2. Temple of Herakles: Keep heading clockwise through the rooms around the atrium until you reach the Temple of Herakles, known as the most important area to J. Paul Getty himself. The story of young Herakles is quite an impressive one, and is told in part by the marble sculpture itself. The victorious Herakles holds a lion skin in his right hand, as a trophy he acquired after killing the Lion of Nimea, which had been terrorizing a village. To get a more involved story of Herakles, continue in to the next room and read the panels on the far right hand wall.


3. Family Forum: As you continue to make your way around the atrium, be sure to stop in the “Foro Familiar”. It’s the perfect spot for kids to apply the kinds of designs they find around the Villa. Your children can become part of a vase decoration themselves by donning some of the costume pieces provided and striking a pose behind a screen that dominates the room. If they prefer the fine arts to the performing arts, have them decorate a plastic vase with a dry-erase marker. Or, they can have fun making rubbings by placing a piece of paper over the designs etched into one of the tables, and (as the name suggests) rubbing a crayon over it.

getty villa family forum

4. Reflecting Pool: Just beyond the Family Forum, this iconic pool dominates the Outer Peristyle and may be the highlight of your entire visit. The scene could have been taken directly from a painting, complete with sparkling blue water, blooming trees and flowers, and picturesque bronze sculptures dotting the landscape. Take your time—especially in this section of the museum—to walk around the entire perimeter and through the center to take in all the garden has to offer. If you’re feeling particularly relaxed, grab a bench and spend as much time as you please just taking in the scenery.The garden makes it wonderfully easy to forget about anything else you may have on your mind.
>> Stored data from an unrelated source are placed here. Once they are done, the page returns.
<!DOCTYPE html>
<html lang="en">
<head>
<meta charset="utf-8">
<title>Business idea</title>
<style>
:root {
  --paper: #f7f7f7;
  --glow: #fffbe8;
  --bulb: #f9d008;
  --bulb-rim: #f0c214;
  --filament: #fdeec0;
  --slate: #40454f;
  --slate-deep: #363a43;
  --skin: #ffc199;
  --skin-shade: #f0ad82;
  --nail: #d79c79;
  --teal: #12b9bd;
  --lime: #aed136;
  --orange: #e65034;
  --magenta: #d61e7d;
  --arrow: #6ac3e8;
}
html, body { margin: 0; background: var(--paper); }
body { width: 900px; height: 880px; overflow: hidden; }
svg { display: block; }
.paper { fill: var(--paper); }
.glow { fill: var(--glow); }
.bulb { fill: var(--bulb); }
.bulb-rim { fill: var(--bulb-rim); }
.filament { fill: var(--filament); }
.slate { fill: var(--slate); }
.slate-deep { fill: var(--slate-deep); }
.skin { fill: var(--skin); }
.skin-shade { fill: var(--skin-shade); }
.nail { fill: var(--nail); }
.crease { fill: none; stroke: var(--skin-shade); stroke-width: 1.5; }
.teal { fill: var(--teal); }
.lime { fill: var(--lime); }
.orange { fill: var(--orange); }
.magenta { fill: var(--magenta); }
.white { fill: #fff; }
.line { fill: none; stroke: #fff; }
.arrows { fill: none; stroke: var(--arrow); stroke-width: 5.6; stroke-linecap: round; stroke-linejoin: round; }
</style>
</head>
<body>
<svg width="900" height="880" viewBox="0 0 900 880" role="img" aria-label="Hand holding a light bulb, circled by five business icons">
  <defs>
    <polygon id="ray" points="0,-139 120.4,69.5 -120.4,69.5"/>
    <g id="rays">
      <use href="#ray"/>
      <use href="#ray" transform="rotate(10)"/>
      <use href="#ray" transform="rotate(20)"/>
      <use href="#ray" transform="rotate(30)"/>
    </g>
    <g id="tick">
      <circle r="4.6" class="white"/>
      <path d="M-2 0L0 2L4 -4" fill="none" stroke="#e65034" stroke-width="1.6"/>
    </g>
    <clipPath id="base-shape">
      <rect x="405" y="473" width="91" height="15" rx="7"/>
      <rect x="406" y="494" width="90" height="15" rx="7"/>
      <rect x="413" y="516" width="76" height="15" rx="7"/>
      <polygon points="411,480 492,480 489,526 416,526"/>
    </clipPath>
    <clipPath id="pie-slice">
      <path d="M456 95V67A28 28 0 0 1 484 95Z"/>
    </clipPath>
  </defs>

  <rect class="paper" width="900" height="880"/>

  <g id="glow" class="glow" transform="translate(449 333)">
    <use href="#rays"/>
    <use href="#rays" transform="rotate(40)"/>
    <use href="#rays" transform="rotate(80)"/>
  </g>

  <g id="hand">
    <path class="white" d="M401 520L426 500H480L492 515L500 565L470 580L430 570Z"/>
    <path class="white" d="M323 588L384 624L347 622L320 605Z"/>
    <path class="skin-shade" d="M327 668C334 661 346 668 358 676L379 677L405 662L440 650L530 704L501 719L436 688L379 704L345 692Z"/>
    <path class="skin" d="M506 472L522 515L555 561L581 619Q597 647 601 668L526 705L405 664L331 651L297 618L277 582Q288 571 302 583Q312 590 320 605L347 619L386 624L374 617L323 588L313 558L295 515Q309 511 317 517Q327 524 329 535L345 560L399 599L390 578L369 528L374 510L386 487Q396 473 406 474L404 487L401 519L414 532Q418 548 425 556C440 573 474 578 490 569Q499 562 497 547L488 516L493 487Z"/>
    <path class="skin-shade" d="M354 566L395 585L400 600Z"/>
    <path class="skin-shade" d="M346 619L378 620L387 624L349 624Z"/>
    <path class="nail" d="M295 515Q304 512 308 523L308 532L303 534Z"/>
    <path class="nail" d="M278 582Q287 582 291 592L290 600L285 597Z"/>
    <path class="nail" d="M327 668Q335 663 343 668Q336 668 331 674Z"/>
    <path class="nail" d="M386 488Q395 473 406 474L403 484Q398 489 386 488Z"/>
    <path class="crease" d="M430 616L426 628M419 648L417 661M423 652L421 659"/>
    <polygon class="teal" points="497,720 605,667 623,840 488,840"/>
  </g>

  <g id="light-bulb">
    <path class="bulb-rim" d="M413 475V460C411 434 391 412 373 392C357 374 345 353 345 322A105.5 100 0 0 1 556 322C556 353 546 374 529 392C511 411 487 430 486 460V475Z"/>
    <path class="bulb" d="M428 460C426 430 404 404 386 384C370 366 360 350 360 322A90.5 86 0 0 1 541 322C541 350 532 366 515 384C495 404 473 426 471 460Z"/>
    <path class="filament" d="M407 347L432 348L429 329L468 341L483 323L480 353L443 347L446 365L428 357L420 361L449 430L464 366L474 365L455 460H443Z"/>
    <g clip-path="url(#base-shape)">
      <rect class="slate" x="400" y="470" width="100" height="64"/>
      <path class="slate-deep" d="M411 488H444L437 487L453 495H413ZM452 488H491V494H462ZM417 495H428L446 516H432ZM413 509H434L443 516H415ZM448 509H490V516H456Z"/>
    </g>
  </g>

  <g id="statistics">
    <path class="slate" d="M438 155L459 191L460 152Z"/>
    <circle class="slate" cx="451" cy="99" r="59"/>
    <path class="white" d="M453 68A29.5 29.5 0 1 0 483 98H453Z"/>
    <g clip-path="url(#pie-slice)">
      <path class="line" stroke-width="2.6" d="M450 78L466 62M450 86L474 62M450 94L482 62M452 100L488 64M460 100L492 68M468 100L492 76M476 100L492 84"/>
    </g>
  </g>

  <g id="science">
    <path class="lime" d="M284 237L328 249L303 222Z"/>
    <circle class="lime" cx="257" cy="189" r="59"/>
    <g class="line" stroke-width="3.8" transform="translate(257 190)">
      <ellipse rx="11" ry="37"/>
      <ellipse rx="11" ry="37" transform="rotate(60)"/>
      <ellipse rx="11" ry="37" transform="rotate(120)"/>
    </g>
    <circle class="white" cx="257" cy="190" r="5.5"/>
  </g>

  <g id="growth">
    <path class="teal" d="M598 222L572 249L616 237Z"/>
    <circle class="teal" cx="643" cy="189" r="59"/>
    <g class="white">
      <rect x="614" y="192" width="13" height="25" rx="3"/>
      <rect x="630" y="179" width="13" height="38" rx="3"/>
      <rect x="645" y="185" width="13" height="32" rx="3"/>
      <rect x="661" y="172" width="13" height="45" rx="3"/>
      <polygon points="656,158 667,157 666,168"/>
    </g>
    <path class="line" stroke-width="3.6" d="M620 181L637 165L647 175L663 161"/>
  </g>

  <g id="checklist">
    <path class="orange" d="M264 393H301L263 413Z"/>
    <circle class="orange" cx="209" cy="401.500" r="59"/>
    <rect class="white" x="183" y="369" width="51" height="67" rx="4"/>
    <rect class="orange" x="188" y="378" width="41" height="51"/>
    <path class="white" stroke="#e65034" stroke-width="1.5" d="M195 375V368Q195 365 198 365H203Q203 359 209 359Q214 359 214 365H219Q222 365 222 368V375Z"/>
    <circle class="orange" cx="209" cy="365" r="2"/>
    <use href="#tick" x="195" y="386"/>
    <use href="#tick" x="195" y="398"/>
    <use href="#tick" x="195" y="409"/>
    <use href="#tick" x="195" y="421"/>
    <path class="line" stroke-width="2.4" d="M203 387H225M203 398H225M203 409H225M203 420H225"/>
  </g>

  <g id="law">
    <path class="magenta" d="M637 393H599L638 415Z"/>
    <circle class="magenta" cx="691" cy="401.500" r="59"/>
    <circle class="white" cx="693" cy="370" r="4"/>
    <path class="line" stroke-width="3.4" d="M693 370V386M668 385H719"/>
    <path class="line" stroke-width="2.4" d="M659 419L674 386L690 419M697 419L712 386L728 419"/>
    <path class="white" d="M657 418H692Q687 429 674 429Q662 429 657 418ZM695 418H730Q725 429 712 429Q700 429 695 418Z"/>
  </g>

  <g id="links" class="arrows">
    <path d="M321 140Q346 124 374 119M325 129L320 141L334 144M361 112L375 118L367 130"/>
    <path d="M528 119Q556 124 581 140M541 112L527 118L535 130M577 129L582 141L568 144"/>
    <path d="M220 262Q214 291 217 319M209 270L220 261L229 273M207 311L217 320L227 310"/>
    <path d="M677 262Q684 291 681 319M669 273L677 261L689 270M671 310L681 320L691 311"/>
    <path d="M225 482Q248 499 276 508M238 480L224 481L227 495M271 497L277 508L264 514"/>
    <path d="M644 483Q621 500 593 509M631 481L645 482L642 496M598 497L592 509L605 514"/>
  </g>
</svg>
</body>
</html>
getty villa reflecting pool

5. ArtQuest: The ArtQuest program at the Getty Villa provides a range of fun, educational, kid-friendly activities for you and your family to enjoy together. Activities differ per session, but always involve a craft table set up for hands-on learning. ArtQuest activities are held on Saturdays from 11:00 a.m. to 2:00 p.m.


6. The Café: If your tummy starts growling during your visit, head to the café located on the entrance level. It’s the perfect casual spot to satisfy your stomach with delicious Mediterranean-inspired cuisine, which complement the Villa’s architecture perfectly. Menu items are seasonal, and use plenty of fresh local ingredients. Offerings include dishes like a generous Mediterranean platter, salads, sandwiches, some pastas, special options for the bambini, and alcoholic beverages for parents. No reservations are required, but if you feel like having “Tea by the Sea” on a Thursday or Saturday at 1:00 p.m., making reservations is recommended.

the getty villa cafe

7. Art Odyssey: On Saturdays from 11-11:30 a.m., the Villa gives you and your family the opportunity to explore the monsters, gods and goddesses, and famous heroes of antiquity in a more interactive fashion than your traditional museum tour. Led by a Villa educator, the Art Odyssey program incorporates fun family teamwork to create a very informative and educational museum experience. Be sure to sign up 15 minutes before the tour starts, and meet your group at the Tour Meeting Place.

art odessey

8. Barbara and Lawrence Fleischman Theatre: Outdoor views from the café look out on to the Villa’s gorgeous outdoor amphitheater. Classical dramas are performed here during the summer, and it is an excellent location to soak up some sunshine even when performances aren’t in progress.


9. Auditorium: Just across from the store lies the Getty Villa’s indoor auditorium. Upon entering, you’ll be met by an impressive Roman mosaic floor portraying Medusa, which has now been mounted on the wall. The auditorium is the site for a variety of performances and lectures throughout the year, so be sure to check out the Villa’s event calendar before your trip to find out if there’s a performance in particular that might be of interest to your family.

10. Museum Store: At the bottom of the amphitheater and to the right is the merchandise hub of the Villa. Items include everything from fun postcards to fine jewelry and how-to children’s books. We were particularly fond of the “Build Your Own Kaleidoscope” handbook. If you don’t feel like splurging on some of the pricier publications, in-depth information on classical antiquity can also be found in the Reading Room, located on the upper level of the museum among the changing exhibitions.

getty villa store